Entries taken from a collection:

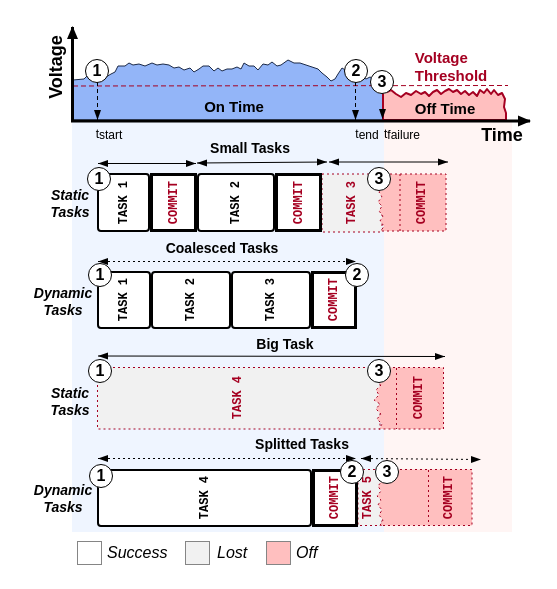
<!DOCTYPE html>
<html lang="en">
<head>
<meta charset="utf-8">
<title>Task scheduling across on and off time</title>
<style>
:root {
  --ink: #000;
  --crimson: #a50021;
  --voltage: #93b5f8;
  --on-band: #eff5ff;
  --off-band: #fff5f4;
  --lost: #f1f1f1;
  --off: #ffbfbf;
  --paper: #fff;
}
* { box-sizing: border-box; margin: 0; padding: 0; }
html, body { width: 557px; height: 589px; overflow: hidden; background: var(--paper); }
.diagram {
  position: relative; width: 557px; height: 589px; overflow: hidden;
  font-family: "Liberation Sans", Arial, sans-serif; color: var(--ink);
}
.drawing { position: absolute; left: 0; top: 0; }

/* Labels and markers are centred on (--x, --y) */
.label, .marker {
  position: absolute; left: var(--x); top: var(--y);
  transform: translate(-50%, -50%); white-space: nowrap;
}
.label { font-weight: bold; font-size: 14px; line-height: 17px; text-align: center; }
.axis { font-size: 18px; }
.upright { transform: translate(-50%, -50%) rotate(-90deg); }
.zone { font-size: 15px; }
.threshold { font-size: 15px; line-height: 18px; text-align: left; color: var(--crimson); }
.kind { font-style: italic; line-height: 16.5px; }
.instant { font-weight: normal; font-size: 12px; }
.instant span { position: relative; top: 1px; }
.marker {
  display: flex; align-items: center; justify-content: center;
  width: 24px; height: 24px; border: 1px solid var(--ink); border-radius: 50%;
  background: var(--paper); font-weight: bold; font-size: 16px; line-height: 16px;
}

/* Task rows */
.row { position: absolute; left: 97px; top: var(--y); height: var(--h); display: flex; }
.cell {
  flex: none; width: var(--w); display: flex; align-items: center; justify-content: center;
  font: bold 12px/14px "Liberation Mono", monospace;
}
.cell span { writing-mode: vertical-rl; transform: rotate(180deg); white-space: nowrap; }
.task { border: 2px solid var(--ink); border-radius: 4px; background: var(--paper); }
.commit { border: 3px solid var(--ink); background: var(--paper); color: var(--crimson); }
.failed { color: var(--crimson); }

.legend {
  position: absolute; left: 77px; top: 541px; display: flex; align-items: center;
  font-style: italic; font-size: 16px; line-height: 24px;
}
.legend li { display: flex; align-items: center; gap: 5px; list-style: none; }
.legend li:nth-child(1) { width: 108px; }
.legend li:nth-child(2) { width: 81px; gap: 7px; }
.swatch { width: 25px; height: 24px; border: 1px solid #858585; background: var(--fill); }
</style>
</head>
<body>
<main class="diagram">
  <svg class="drawing" width="557" height="589" viewBox="0 0 557 589" aria-hidden="true">
    <defs>
      <marker id="tip" viewBox="0 0 10 8" markerWidth="10" markerHeight="8" refX="10" refY="4" orient="auto-start-reverse" markerUnits="userSpaceOnUse">
        <polygon points="0,0.5 10,4 0,7.5"/>
      </marker>
      <marker id="axis-tip" viewBox="0 0 13 12" markerWidth="13" markerHeight="12" refX="12" refY="6" orient="auto" markerUnits="userSpaceOnUse">
        <polygon points="0,0.5 13,6 0,11.5"/>
      </marker>
    </defs>

    <g id="bands">
      <rect x="72" y="122" width="312" height="410" fill="var(--on-band)"/>
      <rect x="384" y="122" width="128" height="410" fill="var(--off-band)"/>
    </g>

    <g id="voltage-chart">
      <path fill="var(--voltage)" stroke="#1c2a48" stroke-width="1" d="M73 120V80L84 79 88 75 92 79 98 78 106 77 111 74 115 72 118 66 125 66 129 63 133 65 139 64 145 66 152 63 157 65 163 64 169 65 174 68 179 67 184 70 190 68 194 72 199 69 203 66 209 66 214 71 218 68 222 71 227 69 232 69 237 67 241 69 244 63 249 66 254 66 258 70 263 64 268 65 272 62 277 66 281 65 288 60 294 63 300 63 306 65 312 67 318 69 322 73 327 77 331 81 335 79 338 74 342 68 347 71 354 74 361 76 366 79 370 77 376 80 383 83V120Z"/>
      <path fill="var(--off)" stroke="var(--crimson)" stroke-width="2" stroke-linejoin="round" d="M383 120V91L387 92 391 90 396 94 401 97 406 93 411 95 416 91 421 94 425 92 429 96 433 92 437 90 441 94 445 91 449 89 453 92 457 90 461 94 465 91 469 95 473 92 477 96 480 90 484 93 487 89 491 94 494 90 498 95 502 93 505 99 504 107 506 113V120Z"/>
      <line x1="73" y1="86" x2="508" y2="85.5" stroke="var(--crimson)" stroke-width="1" stroke-dasharray="5 3"/>
      <g stroke="var(--ink)" stroke-dasharray="4 3" marker-end="url(#tip)">
        <line id="start" x1="97.5" y1="82" x2="97.5" y2="120" marker-end="url(#tip)"/>
        <line id="end" x1="355.5" y1="82" x2="355.5" y2="120" marker-end="url(#tip)"/>
        <line id="failure" x1="382.5" y1="92" x2="382.5" y2="119" stroke="var(--crimson)" marker-end="url(#tip)"/>
      </g>
      <g stroke="var(--ink)" stroke-width="3">
        <line x1="72.5" y1="122" x2="72.5" y2="27" marker-end="url(#axis-tip)"/>
        <line x1="71" y1="121" x2="530" y2="121" marker-end="url(#axis-tip)"/>
      </g>
    </g>

    <g id="spans" stroke="var(--ink)">
      <line x1="98" y1="163.5" x2="196" y2="163.5" marker-start="url(#tip)" marker-end="url(#tip)"/>
      <line x1="197" y1="163" x2="327" y2="162" marker-start="url(#tip)" marker-end="url(#tip)"/>
      <line x1="329" y1="162" x2="448" y2="162" marker-start="url(#tip)" marker-end="url(#tip)"/>
      <line x1="98" y1="356" x2="445" y2="356.5" marker-start="url(#tip)" marker-end="url(#tip)"/>
      <g stroke-dasharray="2 3">
        <line x1="98" y1="261.5" x2="356" y2="261.5" marker-start="url(#tip)" marker-end="url(#tip)"/>
        <line x1="98" y1="458.5" x2="356" y2="458.5" marker-start="url(#tip)" marker-end="url(#tip)"/>
        <line x1="361" y1="458.5" x2="481" y2="459.5" marker-start="url(#tip)" marker-end="url(#tip)"/>
      </g>
    </g>

    <g id="interrupted-tasks" stroke="var(--crimson)" stroke-width="1" stroke-dasharray="2 3">
      <g id="task-3">
        <path fill="var(--lost)" d="M322 174H382V232H322Z"/>
        <path fill="var(--off)" d="M380 174H446V231H381L384 226 380 221 383 216 379 211 382 206 378 202 382 197 379 192 383 187 379 181Z"/>
        <line x1="400" y1="174" x2="400" y2="231"/>
      </g>
      <g id="task-4">
        <path fill="var(--lost)" d="M380 367.5H97.5V429H380Z"/>
        <path fill="var(--off)" d="M378 367.5H443.5V429H379L382 424 377 419 381 414 376 409 380 404 374 400 379 395 376 390 381 385 377 379Z"/>
        <line x1="396.5" y1="368" x2="396.5" y2="429"/>
      </g>
      <g id="task-5">
        <path fill="var(--lost)" d="M358 469.5H382V525.5H358Z"/>
        <path fill="var(--off)" d="M380 469.5H472V525.5H380L383 520 379 515 382 510 378 505 381 500 377 496 381 491 378 486 382 481 379 475Z"/>
        <line x1="428.5" y1="470" x2="428.5" y2="525"/>
      </g>
    </g>
  </svg>

  <section aria-label="Voltage over time">
    <p class="label axis upright" style="--x:56px;--y:67px">Voltage</p>
    <p class="label axis" style="--x:502px;--y:135px">Time</p>
    <p class="label zone" style="--x:234px;--y:106px">On Time</p>
    <p class="label zone" style="--x:445px;--y:108px">Off Time</p>
    <p class="label threshold" style="--x:451px;--y:67px">Voltage<br>Threshold</p>
    <p class="label instant" style="--x:109px;--y:134px">t<span>start</span></p>
    <p class="label instant" style="--x:367px;--y:134px">t<span>end</span></p>
    <p class="label instant" style="--x:402px;--y:134px">t<span>failure</span></p>
    <b class="marker" style="--x:97px;--y:71px">1</b>
    <b class="marker" style="--x:356px;--y:71px">2</b>
    <b class="marker" style="--x:382px;--y:82px">3</b>
  </section>

  <section aria-label="Small tasks, static">
    <h2 class="label" style="--x:250px;--y:148px">Small Tasks</h2>
    <p class="label kind" style="--x:70px;--y:203px">Static<br>Tasks</p>
    <div class="row" style="--y:173px;--h:59px">
      <div class="cell task" style="--w:53px"><span>TASK 1</span></div>
      <div class="cell commit" style="--w:47px"><span>COMMIT</span></div>
      <div class="cell task" style="--w:78px"><span>TASK 2</span></div>
      <div class="cell commit" style="--w:47px"><span>COMMIT</span></div>
      <div class="cell failed" style="--w:60px"><span>TASK 3</span></div>
      <div class="cell failed" style="--w:80px"><span>COMMIT</span></div>
    </div>
    <b class="marker" style="--x:99px;--y:179px">1</b>
    <b class="marker" style="--x:379px;--y:179px">3</b>
  </section>

  <section aria-label="Coalesced tasks, dynamic">
    <h2 class="label" style="--x:222px;--y:248px">Coalesced Tasks</h2>
    <p class="label kind" style="--x:63px;--y:301px">Dynamic<br>Tasks</p>
    <div class="row" style="--y:271px;--h:58px">
      <div class="cell task" style="--w:54px"><span>TASK 1</span></div>
      <div class="cell task" style="--w:80px"><span>TASK 2</span></div>
      <div class="cell task" style="--w:80px"><span>TASK 3</span></div>
      <div class="cell commit" style="--w:46px"><span>COMMIT</span></div>
    </div>
    <b class="marker" style="--x:100px;--y:275px">1</b>
    <b class="marker" style="--x:357px;--y:275px">2</b>
  </section>

  <section aria-label="Big task, static">
    <h2 class="label" style="--x:285px;--y:344px">Big Task</h2>
    <p class="label kind" style="--x:70px;--y:401px">Static<br>Tasks</p>
    <div class="row" style="--y:367px;--h:62px">
      <div class="cell failed" style="--w:282px"><span>TASK 4</span></div>
      <div class="cell failed" style="--w:79px"><span>COMMIT</span></div>
    </div>
    <b class="marker" style="--x:100px;--y:371px">1</b>
    <b class="marker" style="--x:379px;--y:371px">3</b>
  </section>

  <section aria-label="Splitted tasks, dynamic">
    <h2 class="label" style="--x:302px;--y:444px">Splitted Tasks</h2>
    <p class="label kind" style="--x:63px;--y:498px">Dynamic<br>Tasks</p>
    <div class="row" style="--y:469px;--h:58px">
      <div class="cell task" style="--w:215px"><span>TASK 4</span></div>
      <div class="cell commit" style="--w:46px"><span>COMMIT</span></div>
      <div class="cell failed" style="--w:20px"><span>TASK 5</span></div>
      <div class="cell failed" style="--w:142px"><span>COMMIT</span></div>
    </div>
    <b class="marker" style="--x:101px;--y:476px">1</b>
    <b class="marker" style="--x:352px;--y:472px">2</b>
    <b class="marker" style="--x:387px;--y:472px">3</b>
  </section>

  <ul class="legend">
    <li><i class="swatch" style="--fill:var(--paper)"></i>Success</li>
    <li><i class="swatch" style="--fill:var(--lost)"></i>Lost</li>
    <li><i class="swatch" style="--fill:var(--off)"></i>Off</li>
  </ul>
</main>
</body>
</html>
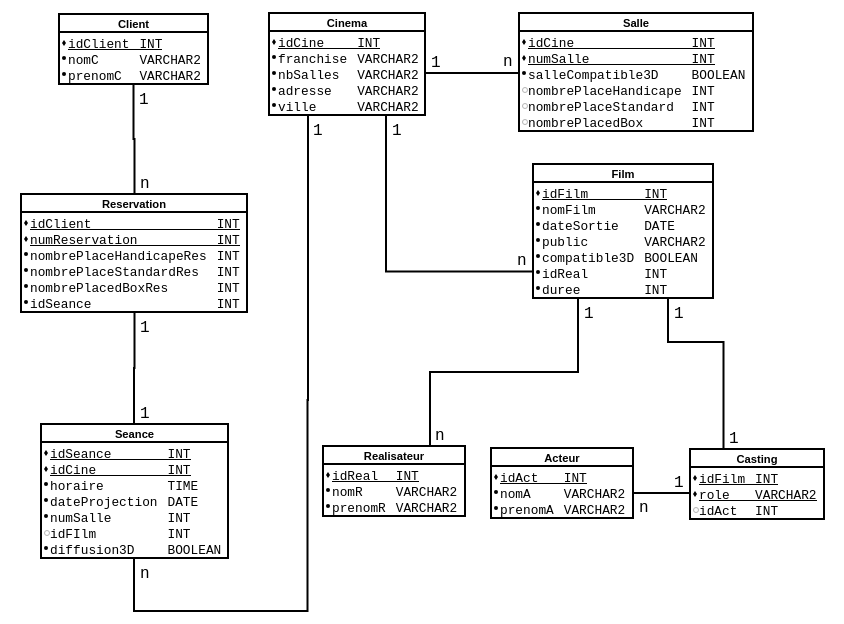
<!DOCTYPE html>
<html lang="fr">
<head>
<meta charset="utf-8">
<title>Schéma relationnel : cinéma</title>
<style>
  :root { --ink: #000; --paper: #fff; --optional: #b4b4b4; }
  * { box-sizing: border-box; margin: 0; padding: 0; }
  body { width: 844px; height: 624px; overflow: hidden; background: var(--paper); color: var(--ink); }
  .diagram { position: relative; width: 844px; height: 624px; overflow: hidden; }
  .links { position: absolute; inset: 0; fill: none; stroke: var(--ink); stroke-width: 2; }

  .entity { position: absolute; border: 2px solid var(--ink); background: var(--paper); }
  .entity h2 {
    height: 18px; border-bottom: 2px solid var(--ink);
    font: bold 11.2px/18px "Liberation Sans", Arial, sans-serif; text-align: center;
  }
  .entity ul {
    display: grid; grid-template-columns: max-content 1fr; grid-auto-rows: 16px;
    padding: 2px 0 0 8px; list-style: none;
    font: 12.8px/19px "Liberation Mono", monospace;
  }
  .entity li { position: relative; display: grid; grid-column: 1 / -1; grid-template-columns: subgrid; }
  .entity li::before {
    content: ""; position: absolute; left: -6px; top: 5px;
    width: 4px; height: 4px; border-radius: 50%; background: var(--ink);
  }
  .entity .key::before { top: 5px; height: 6px; border-radius: 0; clip-path: polygon(50% 0, 100% 50%, 50% 100%, 0 50%); }
  .entity .optional::before { background: none; border: 1px solid var(--optional); }
  .entity span { padding-right: 10px; white-space: pre; }
  .entity b { font-weight: normal; justify-self: start; }
  .key span, .key b { background: linear-gradient(var(--ink), var(--ink)) 0 14px / 100% 1px no-repeat; }

  .cardinality { position: absolute; font: 16px/20px "Liberation Mono", monospace; }

  #client { left: 58px; top: 13px; width: 151px; }
  #cinema { left: 268px; top: 12px; width: 158px; }
  #salle { left: 518px; top: 12px; width: 236px; }
  #film { left: 532px; top: 163px; width: 182px; }
  #reservation { left: 20px; top: 193px; width: 228px; }
  #seance { left: 40px; top: 423px; width: 189px; }
  #realisateur { left: 322px; top: 445px; width: 144px; }
  #acteur { left: 490px; top: 447px; width: 144px; }
  #casting { left: 689px; top: 448px; width: 136px; }
</style>
</head>
<body>
<main class="diagram">
  <svg class="links" width="844" height="624" viewBox="0 0 844 624" aria-hidden="true">
    <path d="M133.5 84V139H134.5V194"/>
    <path d="M134.5 312V368H134V424"/>
    <path d="M134 558V611H307.5V400H308V115"/>
    <path d="M425 73H519"/>
    <path d="M386 115V271.5H533"/>
    <path d="M578 298V372H430V446"/>
    <path d="M668 298V342H723.5V449"/>
    <path d="M633 493H690"/>
  </svg>

  <section class="entity" id="client">
    <h2>Client</h2>
    <ul>
      <li class="key"><span>idClient</span><b>INT</b></li>
      <li><span>nomC</span><b>VARCHAR2</b></li>
      <li><span>prenomC</span><b>VARCHAR2</b></li>
    </ul>
  </section>

  <section class="entity" id="cinema">
    <h2>Cinema</h2>
    <ul>
      <li class="key"><span>idCine</span><b>INT</b></li>
      <li><span>franchise</span><b>VARCHAR2</b></li>
      <li><span>nbSalles</span><b>VARCHAR2</b></li>
      <li><span>adresse</span><b>VARCHAR2</b></li>
      <li><span>ville</span><b>VARCHAR2</b></li>
    </ul>
  </section>

  <section class="entity" id="salle">
    <h2>Salle</h2>
    <ul>
      <li class="key"><span>idCine</span><b>INT</b></li>
      <li class="key"><span>numSalle</span><b>INT</b></li>
      <li><span>salleCompatible3D</span><b>BOOLEAN</b></li>
      <li class="optional"><span>nombrePlaceHandicape</span><b>INT</b></li>
      <li class="optional"><span>nombrePlaceStandard</span><b>INT</b></li>
      <li class="optional"><span>nombrePlacedBox</span><b>INT</b></li>
    </ul>
  </section>

  <section class="entity" id="film">
    <h2>Film</h2>
    <ul>
      <li class="key"><span>idFilm</span><b>INT</b></li>
      <li><span>nomFilm</span><b>VARCHAR2</b></li>
      <li><span>dateSortie</span><b>DATE</b></li>
      <li><span>public</span><b>VARCHAR2</b></li>
      <li><span>compatible3D</span><b>BOOLEAN</b></li>
      <li><span>idReal</span><b>INT</b></li>
      <li><span>duree</span><b>INT</b></li>
    </ul>
  </section>

  <section class="entity" id="reservation">
    <h2>Reservation</h2>
    <ul>
      <li class="key"><span>idClient</span><b>INT</b></li>
      <li class="key"><span>numReservation</span><b>INT</b></li>
      <li><span>nombrePlaceHandicapeRes</span><b>INT</b></li>
      <li><span>nombrePlaceStandardRes</span><b>INT</b></li>
      <li><span>nombrePlacedBoxRes</span><b>INT</b></li>
      <li><span>idSeance</span><b>INT</b></li>
    </ul>
  </section>

  <section class="entity" id="seance">
    <h2>Seance</h2>
    <ul>
      <li class="key"><span>idSeance</span><b>INT</b></li>
      <li class="key"><span>idCine</span><b>INT</b></li>
      <li><span>horaire</span><b>TIME</b></li>
      <li><span>dateProjection</span><b>DATE</b></li>
      <li><span>numSalle</span><b>INT</b></li>
      <li class="optional"><span>idFIlm</span><b>INT</b></li>
      <li><span>diffusion3D</span><b>BOOLEAN</b></li>
    </ul>
  </section>

  <section class="entity" id="realisateur">
    <h2>Realisateur</h2>
    <ul>
      <li class="key"><span>idReal</span><b>INT</b></li>
      <li><span>nomR</span><b>VARCHAR2</b></li>
      <li><span>prenomR</span><b>VARCHAR2</b></li>
    </ul>
  </section>

  <section class="entity" id="acteur">
    <h2>Acteur</h2>
    <ul>
      <li class="key"><span>idAct</span><b>INT</b></li>
      <li><span>nomA</span><b>VARCHAR2</b></li>
      <li><span>prenomA</span><b>VARCHAR2</b></li>
    </ul>
  </section>

  <section class="entity" id="casting">
    <h2>Casting</h2>
    <ul>
      <li class="key"><span>idFilm</span><b>INT</b></li>
      <li class="key"><span>role</span><b>VARCHAR2</b></li>
      <li class="optional"><span>idAct</span><b>INT</b></li>
    </ul>
  </section>

  <span class="cardinality" style="left:139px;top:90px">1</span>
  <span class="cardinality" style="left:140px;top:174px">n</span>
  <span class="cardinality" style="left:140px;top:318px">1</span>
  <span class="cardinality" style="left:140px;top:404px">1</span>
  <span class="cardinality" style="left:140px;top:564px">n</span>
  <span class="cardinality" style="left:313px;top:121px">1</span>
  <span class="cardinality" style="left:431px;top:53px">1</span>
  <span class="cardinality" style="left:503px;top:52px">n</span>
  <span class="cardinality" style="left:392px;top:121px">1</span>
  <span class="cardinality" style="left:517px;top:251px">n</span>
  <span class="cardinality" style="left:584px;top:304px">1</span>
  <span class="cardinality" style="left:435px;top:426px">n</span>
  <span class="cardinality" style="left:674px;top:304px">1</span>
  <span class="cardinality" style="left:729px;top:429px">1</span>
  <span class="cardinality" style="left:674px;top:473px">1</span>
  <span class="cardinality" style="left:639px;top:498px">n</span>
</main>
</body>
</html>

# EXERCISE INSTRUCTIONS
Print exactly the lines from the first line of the records above through the line containing "position: absolute; left: 77px;", leaving out the pictures.

# OUTPUT OF THE EXERCISE
<!DOCTYPE html>
<html lang="en">
<head>
<meta charset="utf-8">
<title>Task scheduling across on and off time</title>
<style>
:root {
  --ink: #000;
  --crimson: #a50021;
  --voltage: #93b5f8;
  --on-band: #eff5ff;
  --off-band: #fff5f4;
  --lost: #f1f1f1;
  --off: #ffbfbf;
  --paper: #fff;
}
* { box-sizing: border-box; margin: 0; padding: 0; }
html, body { width: 557px; height: 589px; overflow: hidden; background: var(--paper); }
.diagram {
  position: relative; width: 557px; height: 589px; overflow: hidden;
  font-family: "Liberation Sans", Arial, sans-serif; color: var(--ink);
}
.drawing { position: absolute; left: 0; top: 0; }

/* Labels and markers are centred on (--x, --y) */
.label, .marker {
  position: absolute; left: var(--x); top: var(--y);
  transform: translate(-50%, -50%); white-space: nowrap;
}
.label { font-weight: bold; font-size: 14px; line-height: 17px; text-align: center; }
.axis { font-size: 18px; }
.upright { transform: translate(-50%, -50%) rotate(-90deg); }
.zone { font-size: 15px; }
.threshold { font-size: 15px; line-height: 18px; text-align: left; color: var(--crimson); }
.kind { font-style: italic; line-height: 16.5px; }
.instant { font-weight: normal; font-size: 12px; }
.instant span { position: relative; top: 1px; }
.marker {
  display: flex; align-items: center; justify-content: center;
  width: 24px; height: 24px; border: 1px solid var(--ink); border-radius: 50%;
  background: var(--paper); font-weight: bold; font-size: 16px; line-height: 16px;
}

/* Task rows */
.row { position: absolute; left: 97px; top: var(--y); height: var(--h); display: flex; }
.cell {
  flex: none; width: var(--w); display: flex; align-items: center; justify-content: center;
  font: bold 12px/14px "Liberation Mono", monospace;
}
.cell span { writing-mode: vertical-rl; transform: rotate(180deg); white-space: nowrap; }
.task { border: 2px solid var(--ink); border-radius: 4px; background: var(--paper); }
.commit { border: 3px solid var(--ink); background: var(--paper); color: var(--crimson); }
.failed { color: var(--crimson); }

.legend {
  position: absolute; left: 77px; top: 541px; display: flex; align-items: center;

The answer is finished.